Last week I wrote about the benefits of Domain Specific Languages (DSLs). Since then I’ve been thinking and realised that DSLs are even more important when writing tests. It just so happened that I was writing tests in Emacs Lisp for a package I wrote called cmake-ide, and given that Lisp has macros I was trying to leverage them for expressiveness.
Like most other programmers, I’ve been known from time to time to want to raze a codebase to the ground and rewrite it from scratch. The reason I don’t, of course, was aptly put by Joel Spolsky years ago. How could I ensure that nobody’s code would break? How can I know the functionality is the same?
The answer to that is usually “tests”, but if you rewrite from scratch, your old unit tests probably won’t even compile. I asked myself why not, why is it that the tests I wrote weren’t reusable. It dawned on me that the tests are coupled to the production code, which is never a good idea. Brittle tests are often worse than no tests at all (no, really). So how to make them malleable?
What one does is to take a page from Cucumber and write all tests using a DSL, avoiding at all costs specifying how anything is getting done and focussing on what. In Lisp-y syntax, avoid:
(write-to-file "foo.txt" "foobarbaz") (open-file "foo.txt") (run-program "theapp" "foo.txt" "out.txt") (setq result parse-output "out.txt") ;; assertion here on result
(with-run-on-file "theapp" "foo.txt" "foobarbaz" "out.txt" result ;; assertion here on result
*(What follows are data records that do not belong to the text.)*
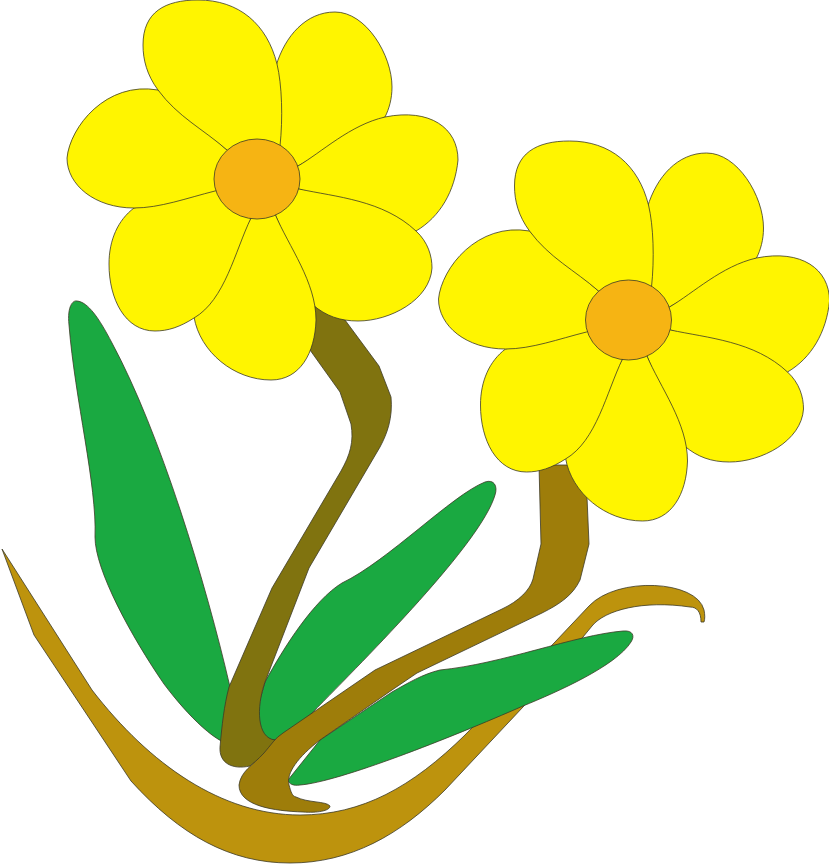
<!DOCTYPE html>
<html lang="en">
<head>
<meta charset="utf-8">
<title>Two yellow flowers</title>
<style>
:root {
  --paper: #ffffff;
  --petal: #fff500;
  --center: #f6b413;
  --leaf: #1aa941;
  --stem-left: #80730f;
  --stem-right: #9e7d0a;
  --ribbon: #bd930d;
  --outline: #3d3a28;
}
html, body { margin: 0; background: var(--paper); overflow: hidden; }
svg { display: block; width: 829px; height: 864px; }
path, ellipse { stroke: var(--outline); stroke-width: 0.8; stroke-linejoin: round; }
.petals { fill: var(--petal); }
.center { fill: var(--center); }
.leaves { fill: var(--leaf); }
.stem-left { fill: var(--stem-left); }
.stem-right { fill: var(--stem-right); }
.ribbon { fill: var(--ribbon); }
</style>
</head>
<body>
<svg viewBox="0 0 829 864" role="img" aria-label="Two yellow flowers with green leaves and a curved golden ribbon">
  <defs>
    <g id="flower">
      <g class="petals">
        <path d="M257 179L276 66C285 36 306 12 335 12C366 12 392 55 392 87C392 99 389 109 385 117L298 166Z"/>
        <path d="M257 179L298 166C322 152 350 125 385 117C430 108 458 128 458 160C455 191 440 217 416 231L299 189Z"/>
        <path d="M257 179L299 189C336 197 383 200 416 231C428 242 432 256 432 268C430 300 390 321 358 321C340 321 326 316 313 305L275 214Z"/>
        <path d="M257 179L275 214C289 247 316 282 316 320C315 353 300 380 271 380C234 380 200 352 194 317L251 218Z"/>
        <path d="M257 179L251 218C235 251 225 300 194 318C180 327 168 331 155 331C125 331 109 299 109 264C109 240 118 220 134 208L215 190Z"/>
        <path d="M257 179L215 191C187 198 160 208 134 208C95 208 67 185 67 158C70 127 106 81 158 90L227 150Z"/>
        <path d="M257 179L227 150C203 129 178 117 158 90C147 75 143 60 143 45C143 12 165 0 198 0C239 0 267 24 277 64C282 85 283 118 280 146Z"/>
      </g>
      <ellipse class="center" cx="257" cy="179" rx="43" ry="40"/>
    </g>
  </defs>

  <path class="ribbon" d="M2 549L92 690C150 765 222 815 300 815C362 815 412 787 465 735L555 642L589 606C617 576 697 580 704 610C705 615 705 619 704 622L701 622C701 612 697 607 690 607C643 600 605 610 592 626L583 637L523 707L445 790C400 835 350 863 290 863C230 863 180 835 131 781L34 635Z"/>

  <g class="leaves">
    <path d="M69 325C67 306 73 300 77 301C88 302 99 318 112 343C160 432 206 583 230 687L236 745C219 747 188 716 164 684C131 636 95 570 95 537C97 485 75 400 69 325Z"/>
    <path d="M265 682C284 647 314 600 342 583C388 561 452 495 485 482C494 479 498 486 495 495C481 543 368 656 312 713C298 726 286 740 274 740L250 735Z"/>
    <path d="M440 670C502 664 575 635 623 631C633 630 635 636 631 642C616 666 557 692 523 706C450 738 339 782 300 785C293 786 289 784 288 780L320 740L392 692C408 683 423 674 440 670Z"/>
  </g>

  <path class="stem-left" d="M310 300L345 320L379 366L391 397C393 418 387 434 380 447L309 568L265 682C256 708 257 738 275 740L280 742L250 766C232 770 219 763 220 747C222 725 224 706 229 687L272 588L341 471C350 455 354 442 351 424L340 392L310 350Z"/>

  <path class="stem-right" d="M539 465L590 465L587 497L589 544L580 580C573 595 560 604 542 613L417 673L392 690L320 740C298 757 286 773 289 785C291 792 292 796 296 797C308 803 326 801 330 806C330 811 317 813 303 812C274 811 239 806 239 785C241 771 252 766 264 753C271 745 275 738 283 733L375 670L502 609C519 601 530 590 533 579L541 544Z"/>

  <use href="#flower"/>
  <use href="#flower" x="371.5" y="141"/>
</svg>
</body>
</html>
Less code, easier to read, probably more reusable. There are certainly better examples; I suggest consulting Cucumber best practices on how to write tests.
Not every language will offer the same DSL liberties and so your mileage may vary. Fortunately for me, the two languages I’d been writing tests in were Emacs Lisp and D, and in both of those I can go wild.